━━ Supplied records

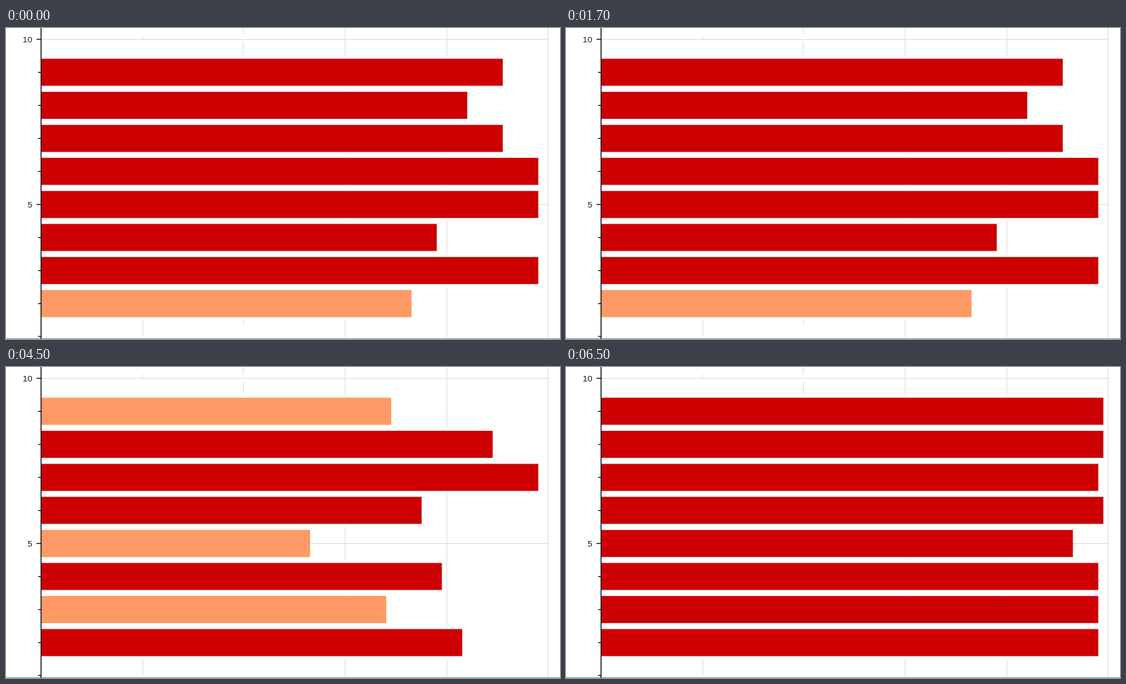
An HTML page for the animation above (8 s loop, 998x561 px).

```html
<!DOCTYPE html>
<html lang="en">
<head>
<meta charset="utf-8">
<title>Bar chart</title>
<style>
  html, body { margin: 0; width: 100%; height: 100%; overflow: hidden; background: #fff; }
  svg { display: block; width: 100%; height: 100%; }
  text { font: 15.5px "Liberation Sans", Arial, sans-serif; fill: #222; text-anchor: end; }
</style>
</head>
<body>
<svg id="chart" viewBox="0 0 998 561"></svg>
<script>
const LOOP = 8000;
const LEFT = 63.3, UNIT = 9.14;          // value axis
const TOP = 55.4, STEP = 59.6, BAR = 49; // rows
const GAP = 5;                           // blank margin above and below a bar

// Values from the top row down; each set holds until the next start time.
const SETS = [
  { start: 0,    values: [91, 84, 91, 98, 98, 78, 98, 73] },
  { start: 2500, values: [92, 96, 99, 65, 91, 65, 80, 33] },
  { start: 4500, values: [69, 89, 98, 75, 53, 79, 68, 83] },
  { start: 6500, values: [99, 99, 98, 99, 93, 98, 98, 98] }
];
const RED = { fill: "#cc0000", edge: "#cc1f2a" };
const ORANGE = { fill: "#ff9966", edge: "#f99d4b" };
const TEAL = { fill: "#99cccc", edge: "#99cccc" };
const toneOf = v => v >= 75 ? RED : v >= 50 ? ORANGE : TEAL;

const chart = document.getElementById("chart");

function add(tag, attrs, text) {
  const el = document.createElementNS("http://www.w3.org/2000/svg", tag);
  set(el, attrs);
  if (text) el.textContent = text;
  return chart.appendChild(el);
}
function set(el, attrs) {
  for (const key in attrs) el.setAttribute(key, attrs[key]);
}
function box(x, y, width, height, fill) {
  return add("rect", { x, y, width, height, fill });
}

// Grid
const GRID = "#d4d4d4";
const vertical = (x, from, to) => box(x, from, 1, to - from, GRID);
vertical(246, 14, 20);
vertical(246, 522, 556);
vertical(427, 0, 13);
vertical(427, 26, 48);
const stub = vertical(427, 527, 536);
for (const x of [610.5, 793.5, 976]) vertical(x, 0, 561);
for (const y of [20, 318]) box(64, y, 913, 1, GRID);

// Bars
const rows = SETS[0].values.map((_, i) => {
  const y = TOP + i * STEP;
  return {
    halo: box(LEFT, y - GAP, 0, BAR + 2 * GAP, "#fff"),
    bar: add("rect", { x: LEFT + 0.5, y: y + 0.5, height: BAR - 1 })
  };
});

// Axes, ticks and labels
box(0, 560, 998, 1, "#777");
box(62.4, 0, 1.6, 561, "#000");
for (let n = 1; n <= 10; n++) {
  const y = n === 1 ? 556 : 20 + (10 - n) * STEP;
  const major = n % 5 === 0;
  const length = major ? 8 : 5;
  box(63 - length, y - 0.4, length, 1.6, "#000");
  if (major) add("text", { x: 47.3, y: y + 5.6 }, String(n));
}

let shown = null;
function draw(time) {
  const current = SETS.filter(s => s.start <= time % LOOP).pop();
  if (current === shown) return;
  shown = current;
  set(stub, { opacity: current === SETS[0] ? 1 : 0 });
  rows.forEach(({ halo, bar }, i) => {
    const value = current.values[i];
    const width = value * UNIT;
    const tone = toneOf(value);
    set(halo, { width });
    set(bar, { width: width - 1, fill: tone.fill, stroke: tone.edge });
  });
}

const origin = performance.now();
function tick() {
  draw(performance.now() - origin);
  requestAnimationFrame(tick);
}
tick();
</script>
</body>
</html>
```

━━━━

Repeat each entry exactly. Pictures do not belong in the copy.

* **Exercise output**
An HTML page for the animation above (8 s loop, 998x561 px).

```html
<!DOCTYPE html>
<html lang="en">
<head>
<meta charset="utf-8">
<title>Bar chart</title>
<style>
  html, body { margin: 0; width: 100%; height: 100%; overflow: hidden; background: #fff; }
  svg { display: block; width: 100%; height: 100%; }
  text { font: 15.5px "Liberation Sans", Arial, sans-serif; fill: #222; text-anchor: end; }
</style>
</head>
<body>
<svg id="chart" viewBox="0 0 998 561"></svg>
<script>
const LOOP = 8000;
const LEFT = 63.3, UNIT = 9.14;          // value axis
const TOP = 55.4, STEP = 59.6, BAR = 49; // rows
const GAP = 5;                           // blank margin above and below a bar

// Values from the top row down; each set holds until the next start time.
const SETS = [
  { start: 0,    values: [91, 84, 91, 98, 98, 78, 98, 73] },
  { start: 2500, values: [92, 96, 99, 65, 91, 65, 80, 33] },
  { start: 4500, values: [69, 89, 98, 75, 53, 79, 68, 83] },
  { start: 6500, values: [99, 99, 98, 99, 93, 98, 98, 98] }
];
const RED = { fill: "#cc0000", edge: "#cc1f2a" };
const ORANGE = { fill: "#ff9966", edge: "#f99d4b" };
const TEAL = { fill: "#99cccc", edge: "#99cccc" };
const toneOf = v => v >= 75 ? RED : v >= 50 ? ORANGE : TEAL;

const chart = document.getElementById("chart");

function add(tag, attrs, text) {
  const el = document.createElementNS("http://www.w3.org/2000/svg", tag);
  set(el, attrs);
  if (text) el.textContent = text;
  return chart.appendChild(el);
}
function set(el, attrs) {
  for (const key in attrs) el.setAttribute(key, attrs[key]);
}
function box(x, y, width, height, fill) {
  return add("rect", { x, y, width, height, fill });
}

// Grid
const GRID = "#d4d4d4";
const vertical = (x, from, to) => box(x, from, 1, to - from, GRID);
vertical(246, 14, 20);
vertical(246, 522, 556);
vertical(427, 0, 13);
vertical(427, 26, 48);
const stub = vertical(427, 527, 536);
for (const x of [610.5, 793.5, 976]) vertical(x, 0, 561);
for (const y of [20, 318]) box(64, y, 913, 1, GRID);

// Bars
const rows = SETS[0].values.map((_, i) => {
  const y = TOP + i * STEP;
  return {
    halo: box(LEFT, y - GAP, 0, BAR + 2 * GAP, "#fff"),
    bar: add("rect", { x: LEFT + 0.5, y: y + 0.5, height: BAR - 1 })
  };
});

// Axes, ticks and labels
box(0, 560, 998, 1, "#777");
box(62.4, 0, 1.6, 561, "#000");
for (let n = 1; n <= 10; n++) {
  const y = n === 1 ? 556 : 20 + (10 - n) * STEP;
  const major = n % 5 === 0;
  const length = major ? 8 : 5;
  box(63 - length, y - 0.4, length, 1.6, "#000");
  if (major) add("text", { x: 47.3, y: y + 5.6 }, String(n));
}

let shown = null;
function draw(time) {
  const current = SETS.filter(s => s.start <= time % LOOP).pop();
  if (current === shown) return;
  shown = current;
  set(stub, { opacity: current === SETS[0] ? 1 : 0 });
  rows.forEach(({ halo, bar }, i) => {
    const value = current.values[i];
    const width = value * UNIT;
    const tone = toneOf(value);
    set(halo, { width });
    set(bar, { width: width - 1, fill: tone.fill, stroke: tone.edge });
  });
}

const origin = performance.now();
function tick() {
  draw(performance.now() - origin);
  requestAnimationFrame(tick);
}
tick();
</script>
</body>
</html>
```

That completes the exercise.